It has been a bit of a tumultuous season so far for East Coast opera. On the minus side, Opera Boston — the city’s innovative, second-tier company, a boon to the local scene since 2003 — abruptly shut down just before Christmas: a sad case of the piper (i.e., principal donor) calling the tune. Happily, as if to compensate, the union standoff that had been holding up New York City Opera’s first season in exile from Lincoln Center came to a mutually compatible close, so we can count on an exciting, if peripatic lineup, starting with two enticing productions at the Brooklyn Academy of Music (celebrating its 150th anniversary this year): the new Jonathan Miller version of Verdi’s Traviata February 12-18 (with Brooklyn native Laquita Mitchell as Violetta) and the eagerly awaited U.S. premiere of Rufus Wainwright’s Prima Donna February 19-25. Possibly the best news? Tickets are a prole-friendly $25.
The Metropolitan is going gangbusters. Having just triumphantly introduced the clever Shakespearean mashup Enchanted Island (Twelfth Night, meet A Mid-Summer Night’s Dream), the opera house of record is forging ahead with Verdi’s Ernani, with soprano Angela Meade reprising the 2007 role that helped earn her this year’s Beverly Sills Artist Award; the production goes wide with a “Live in HD” release February 25. Also underway: Robert Lepage’s staging of Wagner’s Götterdämmerung, with Deborah Voigt winding up the Ring Cycle (that HD dats is February 11) and Anna Netrebko revisiting Anna Bolena. In the Aida revival starting February 9, Violeta Urmana assumes the title role, spell-binding mezzo Stephanie Blythe takes on Aida’s rival Amneris, and Marcelo Álvarez and Marcello Giordani alternate as Radamès.
Boston Lyric Opera (now the main game in town) brings Sir Peter Maxwell Davies’s eerie chamber opera The Lighthouse to the John F. Kennedy Presidential Library – evocatively waterside – February 8-12. It’s a brief piece (only 75 minutes), but as veterans of the 1983 U.S. premiere — directed by Peter Sellars and featuring Sanford Sylvan — will attest, an indelible experience.

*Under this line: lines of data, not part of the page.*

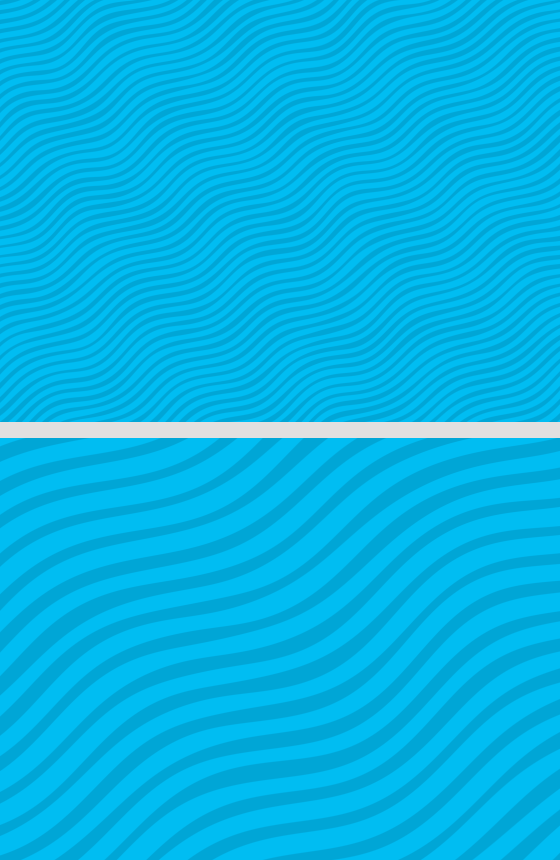
Top, the full canvas; bottom, a detail of the centre.
Write a Shadertoy shader that draws this pattern.

```glsl
const float TAU = 6.2831853;
const vec3 LIGHT_BLUE = vec3(0.0, 0.74, 0.95);
const vec3 DARK_BLUE = vec3(0.0, 0.65, 0.84);

float hash(float n) {
    return fract(sin(n * 12.9898) * 43758.5453);
}

vec2 rotate(vec2 p, float angle) {
    float c = cos(angle), s = sin(angle);
    return vec2(c * p.x + s * p.y, c * p.y - s * p.x);
}

// Layered sines: uneven drift along one stripe, about -1 to 1
float drift(float along, float seed) {
    float offset = TAU * hash(seed);
    return 0.6 * sin(along * 17.0 + offset) + 0.4 * sin(along * 41.0 + offset * 2.3);
}

// Layered sines: slow variation shared by neighbouring stripes, about -1 to 1
float swell(vec2 p, float scale) {
    vec2 q = p * scale;
    float bend = sin(q.x * 0.7 - q.y * 1.3 + 1.7);
    return 0.6 * sin(q.x + 1.6 * q.y + bend) + 0.4 * sin(1.9 * q.x - 2.3 * q.y + 2.0 * bend);
}

// Coverage of wavy stripes; spacing and softness are in canvas widths
float waveStripes(vec2 p, float wavelength, float amplitude, float spacing, float softness) {
    // Wave crests lean slightly and wander from one area to the next
    float k = TAU / wavelength;
    float phase = k * (p.x + 0.05 * p.y - 0.045) + 0.22 * swell(p, 7.0);
    float slope = amplitude * k * cos(phase);
    float rows = (p.y - amplitude * sin(phase)) / spacing + 0.2 * swell(p.yx, 9.0);
    float row = floor(rows);

    // Hand-cut variation of position and thickness
    float centre = 0.5 + 0.04 * drift(p.x, row + 3.0);
    float halfWidth = 0.21 + 0.04 * drift(p.x, row + 71.0) + 0.05 * swell(p, 19.0);

    // Approximate distance to the stripe edge
    float edge = (abs(rows - row - centre) - halfWidth) * spacing;
    edge /= sqrt(1.0 + slope * slope);
    return 1.0 - smoothstep(-softness, softness, edge);
}

void mainImage(out vec4 fragColor, in vec2 fragCoord) {
    vec2 p = rotate(fragCoord / iResolution.x, radians(27.0));
    float stripe = waveStripes(p, 0.2135, 0.0112, 0.0178, 0.75 / iResolution.x);
    fragColor = vec4(mix(LIGHT_BLUE, DARK_BLUE, stripe), 1.0);
}
```
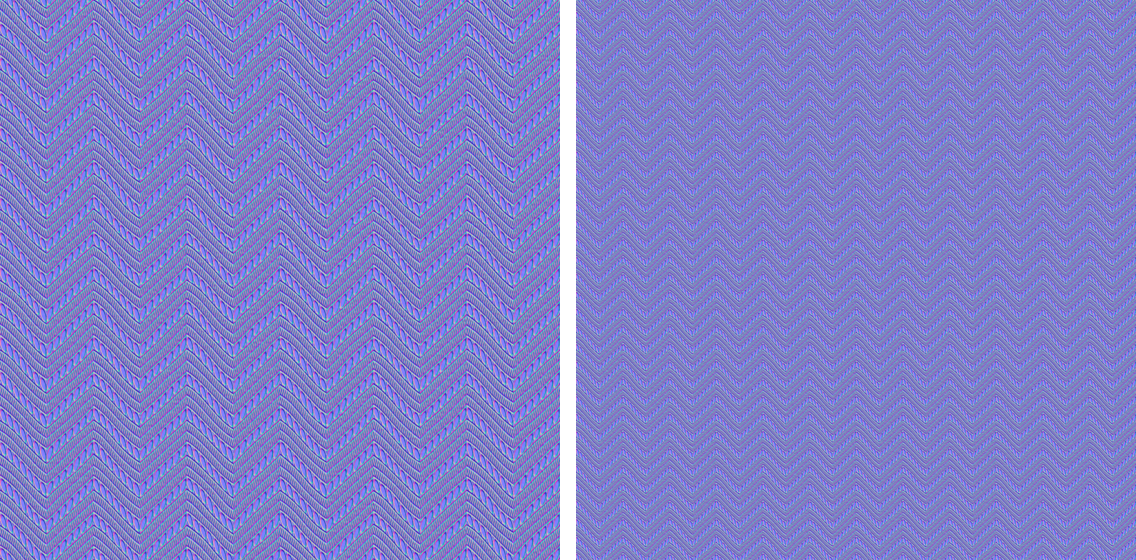
Left, the tile; right, the same tile 2 across and 2 down.
Reproduce this texture map procedurally as a WebGL 2 fragment shader.

```glsl
#version 300 es
precision highp float;

uniform vec2 u_resolution;
out vec4 fragColor;

// Layout, in repeats per canvas
const float CHEVRONS = 6.0;
const float ROWS = 16.0;
const float DROP = 1.25;          // peak to valley, in rows
const float S_CURVE = 0.35;       // bend of the falling flank
const float LEAN = 0.2;           // slant of holes and ribs toward the peak

// Lace holes, per flank
const float HOLES = 7.0;
const float LACE_TOP = 0.42;      // share of a row taken by the lace band
const float HOLE_CENTER = 0.21;
const vec2 HOLE_RADIUS = vec2(0.43, 0.155);
const float HOLE_SHEAR = 0.5;
const float LACE_HEIGHT = 0.0042;

// Knitted bands
const float COURSES = 2.0;
const float RIBS = 21.0;          // per flank
const float RIB_HEIGHT = 0.0034;
const float CORD_HEIGHT = 0.0014;
const float CORD_EDGE = 0.2;      // rounded share at each side of a course

// Irregularity
const float WOBBLE = 0.07;
const float FUZZ_HEIGHT = 0.0014;
const float FUZZ_CELLS = 256.0;

const float TAU = 6.28318;
const float EPS = 0.0004;
const float MAX_SLOPE = 2.8;
const int SAMPLES = 4;
const float FILTER_WIDTH = 1.35;  // sampling footprint, relative to the pixel

float hash(vec2 p) {
    vec3 q = fract(vec3(p.xyx) * 0.1031);
    q += dot(q, q.yzx + 33.33);
    return fract((q.x + q.y) * q.z);
}

// Value noise that wraps over the canvas
float noise(vec2 uv, float cells) {
    vec2 p = uv * cells;
    vec2 i = floor(p);
    vec2 f = fract(p);
    f = f * f * (3.0 - 2.0 * f);
    vec2 a = mod(i, cells);
    vec2 b = mod(i + 1.0, cells);
    return mix(mix(hash(a), hash(vec2(b.x, a.y)), f.x),
               mix(hash(vec2(a.x, b.y)), hash(b), f.x), f.y);
}

// Smooth plateau over 0 to 1 with falling edges
float plateau(float t, float edge) {
    return smoothstep(0.0, edge, t) * (1.0 - smoothstep(1.0 - edge, 1.0, t));
}

// Recess of one lace hole: 1 on its floor, 0 outside
float laceHole(float along, float f, vec2 cell) {
    float slot = along * HOLES;
    float dx = fract(slot) - 0.5;
    float jitter = hash(vec2(floor(slot) + 2.0 + 12.0 * cell.x, cell.y));
    float dy = f - HOLE_CENTER - HOLE_SHEAR * DROP * dx / HOLES + 0.03 * (jitter - 0.5);
    vec2 q = vec2(dx, dy) / (HOLE_RADIUS * (0.92 + 0.14 * jitter));
    return 1.0 - smoothstep(0.76, 1.14, length(q));
}

float height(vec2 uv) {
    // Zigzag coordinates: along the flank and across the row
    float k = uv.x * CHEVRONS;
    float s = fract(k);
    float flank = 1.0 - abs(1.0 - 2.0 * s);
    float curve = s < 0.5 ? mix(flank, smoothstep(0.0, 1.0, flank), S_CURVE) : flank;
    float v = uv.y * ROWS + DROP * curve + WOBBLE * (noise(uv, 24.0) - 0.5);
    float row = floor(v);
    float f = v - row;
    float along = flank + LEAN * (f - HOLE_CENTER);
    vec2 cell = vec2(mod(floor(k * 2.0), 2.0 * CHEVRONS), mod(row, ROWS));

    // Courses of slanted ribs, each shifted half a rib
    float band = (f - LACE_TOP) / (1.0 - LACE_TOP) * COURSES;
    float rib = 0.5 + 0.5 * sin(TAU * (along * RIBS + 0.5 * floor(band)));
    float knit = plateau(fract(band), CORD_EDGE) * (CORD_HEIGHT + RIB_HEIGHT * rib);

    // Ribbed lace strands, open at the holes
    float open = laceHole(along, f, cell);
    float strand = plateau(f / LACE_TOP, 0.1) * (1.0 - open);
    float lace = strand * (LACE_HEIGHT + 0.4 * RIB_HEIGHT * rib);

    bool inLace = f < LACE_TOP;
    float fuzz = FUZZ_HEIGHT * (inLace ? 1.0 - 0.8 * open : 1.0);
    return (inLace ? lace : knit) + fuzz * (noise(uv, FUZZ_CELLS) - 0.5);
}

// Surface normal packed into colour
vec3 normalColor(vec2 uv) {
    float h = height(uv);
    vec2 slope = vec2(height(uv + vec2(EPS, 0.0)), height(uv + vec2(0.0, EPS))) - h;
    slope = clamp(slope / EPS, -MAX_SLOPE, MAX_SLOPE);
    return 0.5 + 0.5 * normalize(vec3(-slope, 1.0));
}

void main() {
    // Average several samples per pixel to smooth the fine ribs
    vec3 color = vec3(0.0);
    for (int j = 0; j < SAMPLES; j++) {
        for (int i = 0; i < SAMPLES; i++) {
            vec2 offset = ((vec2(i, j) + 0.5) / float(SAMPLES) - 0.5) * FILTER_WIDTH;
            color += normalColor((gl_FragCoord.xy + offset) / u_resolution);
        }
    }
    fragColor = vec4(color / float(SAMPLES * SAMPLES), 1.0);
}
```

If you’d like to witness an opera in its earliest, near-larval stage, on February 7-8 HERE’s Culturemart 2012 – a New York alterna-fest — offers a chance to witness staged excerpts and a libretto reading of The Scarlet Ibis, with music by Stefan Weisman, libretto by David Cote (chief theatre critic for Time Out New York). The soprano part goes to Hai-Ting Chinn (left), who made a splash on the Wendy Williams Show recently, singing Weisman’s setting of the (seemingly endless) ingredients list for the now obsolete Hostess Twinkie. The YouTube clip is priceless. And as long as you’re amusing yourself operatically, don’t miss the latest variation on a popular YouTube meme: “Sh*t Opera Singers Say”.